Falls are by far the most common nursing home injury. About half of all long-term care residents fall every year. Mostly because of pre-existing conditions, many of these victims sustain serious injuries.
For the most part, these incidents are not “accidents.” People accidentally leave the water running. They do not accidentally slip on a wet spot and fall. The nursing home owner is usually responsible for property defects, such as the aforementioned wet spot. Typically, the nursing home owner is an out-of-state holding company. So, from a legal and practical standpoint, these claims are often complex.
Therefore, only the most experienced Indianapolis personal injury attorneys should handle these claims. In addition to these complexities, there is also a lot at stake. These victims are usually entitled to compensation for economic losses, which might include lost wages or doctor bills, and noneconomic losses, which might include loss of enjoyment of life, pain and suffering, or disfigurement. Punitive damages might be awarded, as well, but these are less common.
What Causes Nursing Home Falls?
Almost all nursing home residents have pre-existing conditions. These conditions often increase the risk of a fall as well as the resulting injuries.
Many residents suffer from Age-related Macular Degeneration. AMD blurs straight-ahead vision, which is necessary for balance. The symptoms usually are not too bad, unless the area is not well lit. Unfortunately for victims, many nursing home hallways are rather dimly lit, especially at night.
Additionally, many residents have pre-existing physical conditions, like arthritis or a previous injury. As a result, they have a much harder time recovering from a fall.
Insurance companies cannot use pre-existing conditions like these to reduce or deny compensation to victims, thanks to the eggshell skull rule. Pre-existing physical, emotional, or other conditions do not affect compensation claims. An insurance company cannot use victims’ vulnerabilities against them in court.
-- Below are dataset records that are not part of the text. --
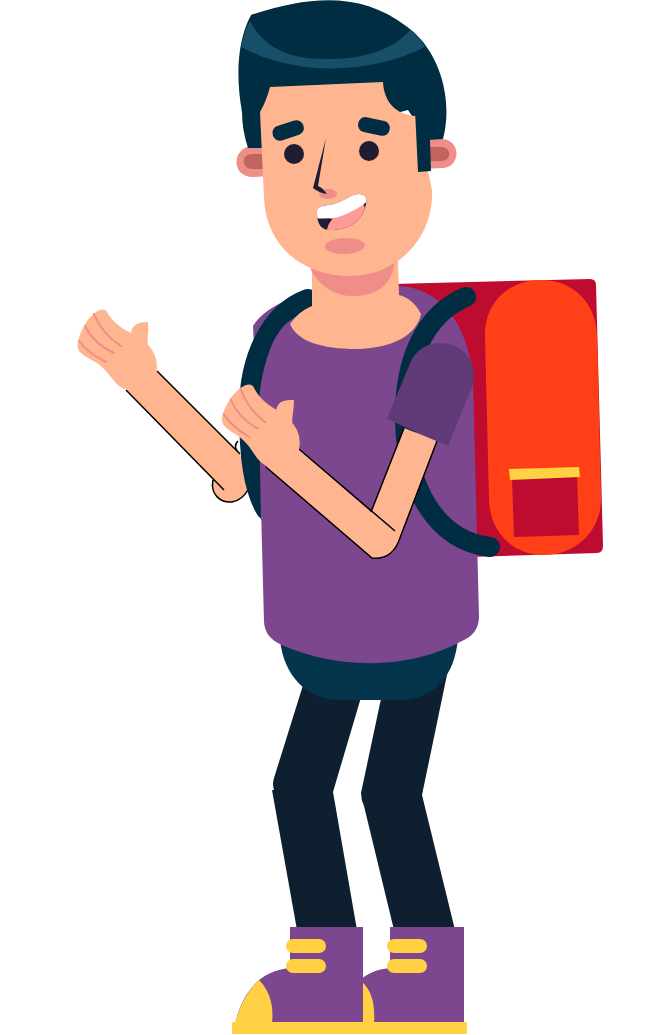
<!DOCTYPE html>
<html lang="en">
<head>
<meta charset="utf-8">
<title>Student with backpack</title>
<style>
:root{--paper:#fff;--skin:#ffb590;--blush:#ef8d88;--ear:#c0645f;--hair:#002d42;--sheen:#174f68;--ink:#1f1d33;--shirt:#7d478f;--sleeve:#613a78;--strap:#002d42;--bag:#be0b30;--pocket:#ff3f15;--gold:#ffd143;--hips:#04354d;--trousers:#0e2030;--line:#000}
html,body{margin:0;background:var(--paper);overflow:hidden}
svg{display:block;width:650px;height:1035px}
.skin{fill:var(--skin)}.blush{fill:var(--blush)}.ear{fill:var(--ear)}.hair{fill:var(--hair)}.sheen{fill:var(--sheen)}.ink{fill:var(--ink)}
.shirt{fill:var(--shirt)}.sleeve{fill:var(--sleeve)}.bag{fill:var(--bag)}.pocket{fill:var(--pocket)}.gold{fill:var(--gold)}.hips{fill:var(--hips)}.trousers{fill:var(--trousers)}
.strap{fill:none;stroke:var(--strap);stroke-width:20;stroke-linecap:round}
.outline{fill:none;stroke:var(--line);stroke-width:1.5}
.crease{fill:none;stroke:var(--blush);stroke-width:2;stroke-linecap:round}
</style>
</head>
<body>
<svg viewBox="0 0 650 1035" role="img" aria-label="Young man in a purple shirt with a red backpack, gesturing with both hands">
<defs>
<g id="hand">
<path class="skin" d="M127 390C116 387 113 378 104 369C96 360 86 359 79 351C75 345 80 332 87 321C94 312 103 306 107 312C111 319 117 326 131 333C132 326 136 322 148 322C149 331 147 338 148 345C154 351 159 361 156 374L140 392Z"/>
<path class="crease" d="M94 314Q102 334 121 346M85 326Q94 344 114 353M79 341Q88 353 106 362"/>
</g>
<g id="laces"><rect x="286" y="939" width="40" height="14" rx="7"/><rect x="286" y="959" width="40" height="14" rx="7"/></g>
<clipPath id="mouth-shape"><path d="M317 213C316 208 320 206 328 205C342 204 349 194 359 194Q368 194 366 204C363 221 349 230 330 230Q317 230 317 213Z"/></clipPath>
</defs>

<g id="legs">
<path class="trousers" d="M304 682L274 778Q272 784 274 790H272L297 930H357L333 792L362 694Z"/>
<path class="trousers" d="M382 694L361 793Q361 800 364 806L394 930H455L422 795L449 665Z"/>
<path class="hips" d="M280 640C284 676 306 700 342 700H398C434 700 455 676 458 638Z"/>
</g>

<g id="shoes">
<g id="right-shoe">
<path class="shirt" d="M390 927H464V1024H355V985Q368 970 390 968Z"/>
<path class="gold" d="M362 982Q376 994 374 1024H355Z"/>
<rect class="gold" x="355" y="1022" width="112" height="12"/>
<use href="#laces" class="gold" x="101"/>
</g>
<g id="left-shoe">
<path class="shirt" d="M290 927H363V1024H235C242 994 258 971 290 968Z"/>
<path class="gold" d="M259 980Q275 996 272 1024H235C240 1004 248 990 259 980Z"/>
<rect class="gold" x="232" y="1022" width="134" height="12"/>
<use href="#laces" class="gold"/>
</g>
</g>

<g id="backpack">
<path class="bag" d="M392 284L590 279Q596 279 596 285L603 546Q603 553 597 553L405 559Z"/>
<path class="pocket" d="M485 337C484 304 507 281 539 280C572 279 596 302 597 335L601 497C602 530 577 554 546 555C513 556 490 532 489 500Z"/>
<path class="bag" d="M512 477L577 475L579 535L514 537Z"/>
<path class="gold" d="M509 469L579 467L580 477L510 480Z"/>
</g>

<g id="far-arm">
<path class="skin" d="M126 390L213 480C210 494 220 503 232 502Q243 500 249 488L240 454L157 371Z"/>
<path class="outline" d="M126 390L224 490M213 480C210 494 220 503 232 502Q243 500 249 488M157 371L240 454Q232 447 238 441"/>
<use href="#hand"/>
</g>

<g id="torso">
<path class="shirt" d="M253 326Q262 311 287 300L400 286C438 288 469 322 473 380L479 616Q479 633 464 640C410 670 338 670 282 645Q265 638 264 622L260 470Z"/>
<path class="strap" d="M308 299C270 313 249 358 249 410C249 455 253 488 266 510"/>
<path class="shirt" d="M259 414C261 365 272 330 294 318L340 300V520H261Z"/>
<path class="skin" d="M312 264L398 260L399 295C408 297 416 304 421 314C417 334 395 348 357 349C321 349 297 341 290 324Q299 311 312 306Z"/>
<path class="blush" d="M311 258H395C394 283 378 297 351 296Q325 295 311 270Z"/>
<path class="strap" d="M466 297C424 314 404 362 405 420C406 490 438 541 490 547"/>
</g>

<g id="near-arm">
<path class="skin" d="M266 467L372 558Q390 560 398 543L437 441L404 428L371 512L293 444Z"/>
<path class="outline" d="M266 467L372 558Q390 560 398 543L437 441M293 444L395 531M404 428L371 512"/>
<use href="#hand" transform="translate(144 76) rotate(4 120 350)"/>
<path class="sleeve" d="M387 419L411 361C419 344 439 339 455 346C472 354 478 371 471 390L448 446Z"/>
</g>

<g id="head">
<path class="blush" d="M270 146L253 146C231 147 231 177 253 177L270 176ZM424 139L441 139C462 139 461 168 442 168L424 169Z"/>
<path class="ear" d="M270 154H252C241 154 241 169 252 169H270ZM424 147H441C452 147 452 161 441 161H424Z"/>
<path class="hair" d="M251 15C310-5 362-8 406 26C438 48 454 97 443 139L428 140L408 110L263 148H248Q242 130 242 112C237 84 235 45 251 15Z"/>
<path class="sheen" d="M250 21C264 48 289 60 329 59C365 59 394 49 410 30Q420 37 425 47C374 73 299 78 241 47Q244 32 250 21Z"/>
<path class="skin" d="M260 112Q266 102 270 87L383 82C384 103 397 115 416 116L432 190C434 238 397 276 350 276C301 276 266 245 264 198Z"/>
<path class="hair" d="M415 110L429 109L431 171L418 172Z"/>
<g id="brows" class="hair">
<rect x="272" y="123" width="32" height="15" rx="7" transform="rotate(-18 288 130)"/>
<rect x="358" y="119" width="32" height="15" rx="7" transform="rotate(12 374 126)"/>
</g>
<circle class="ink" cx="294" cy="154" r="10"/>
<circle class="ink" cx="369" cy="151" r="10"/>
<ellipse class="blush" cx="328" cy="194" rx="9" ry="5"/>
<path class="ink" d="M326 138L318 186Q322 187 327 194Q319 193 313 188Z"/>
<g clip-path="url(#mouth-shape)">
<rect class="ink" x="312" y="190" width="58" height="44"/>
<path fill="#ff9a98" d="M326 234Q328 217 345 210Q355 203 363 202L370 225Z"/>
<path fill="#ffb0ad" d="M330 219Q348 218 356 203L340 206Z"/>
<path fill="#fff" d="M314 218C340 221 354 211 368 201V188H314Z"/>
</g>
<ellipse class="blush" cx="345" cy="246" rx="20" ry="8" transform="rotate(-2 345 246)"/>
</g>
</svg>
</body>
</html>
To determine legal duty, most jurisdictions, including Indiana, use a common law based classification system. This system has three categories:
- Invitee: An invitee has direct or indirect permission to be on the land. And, the invitee’s presence benefits the owner in some way. Nursing home residents are clearly invitees. If the victim was an invitee, the landowner had a duty of care to keep the area reasonably safe.
- Licensee: Some nursing home visitors are licensees, although they could be invitees as well. The aforementioned benefit could be economic or noneconomic, and since visitors perk up residents, the owner benefits. If the victim was a licensee (permission but no benefit), the owner had a more limited duty.
- Trespasser: In no permission and no benefit situations, the owner had no duty. Trespasser claims do not come up very frequently, especially in a nursing home fall context.
These three categories determine direct liability for fall injuries. The ultimate responsibility rests with the property owner, which is usually either a larger holding company or a landlord.
Nursing home landowners are only responsible for damages if they knew or should have known about the fall hazard. This evidence could be direct or circumstantial.
Direct evidence of actual knowledge includes things like restroom cleaning reports and unpaid repair invoices or estimates. CIrcumstantial evidence of constructive knowledge (should have known) usually involves the time-notice rule. Think of a banana peel on the floor. If the peel was black and gritty, like it had been on the floor for some time, an employee should have seen it and should have picked it up.
Reach Out to Savvy Lawyers
Nursing home fall victims are usually entitled to substantial compensation. For a free consultation with an experienced Indianapolis personal injury attorney, contact Holland & Holland. You have a limited amount of time to act.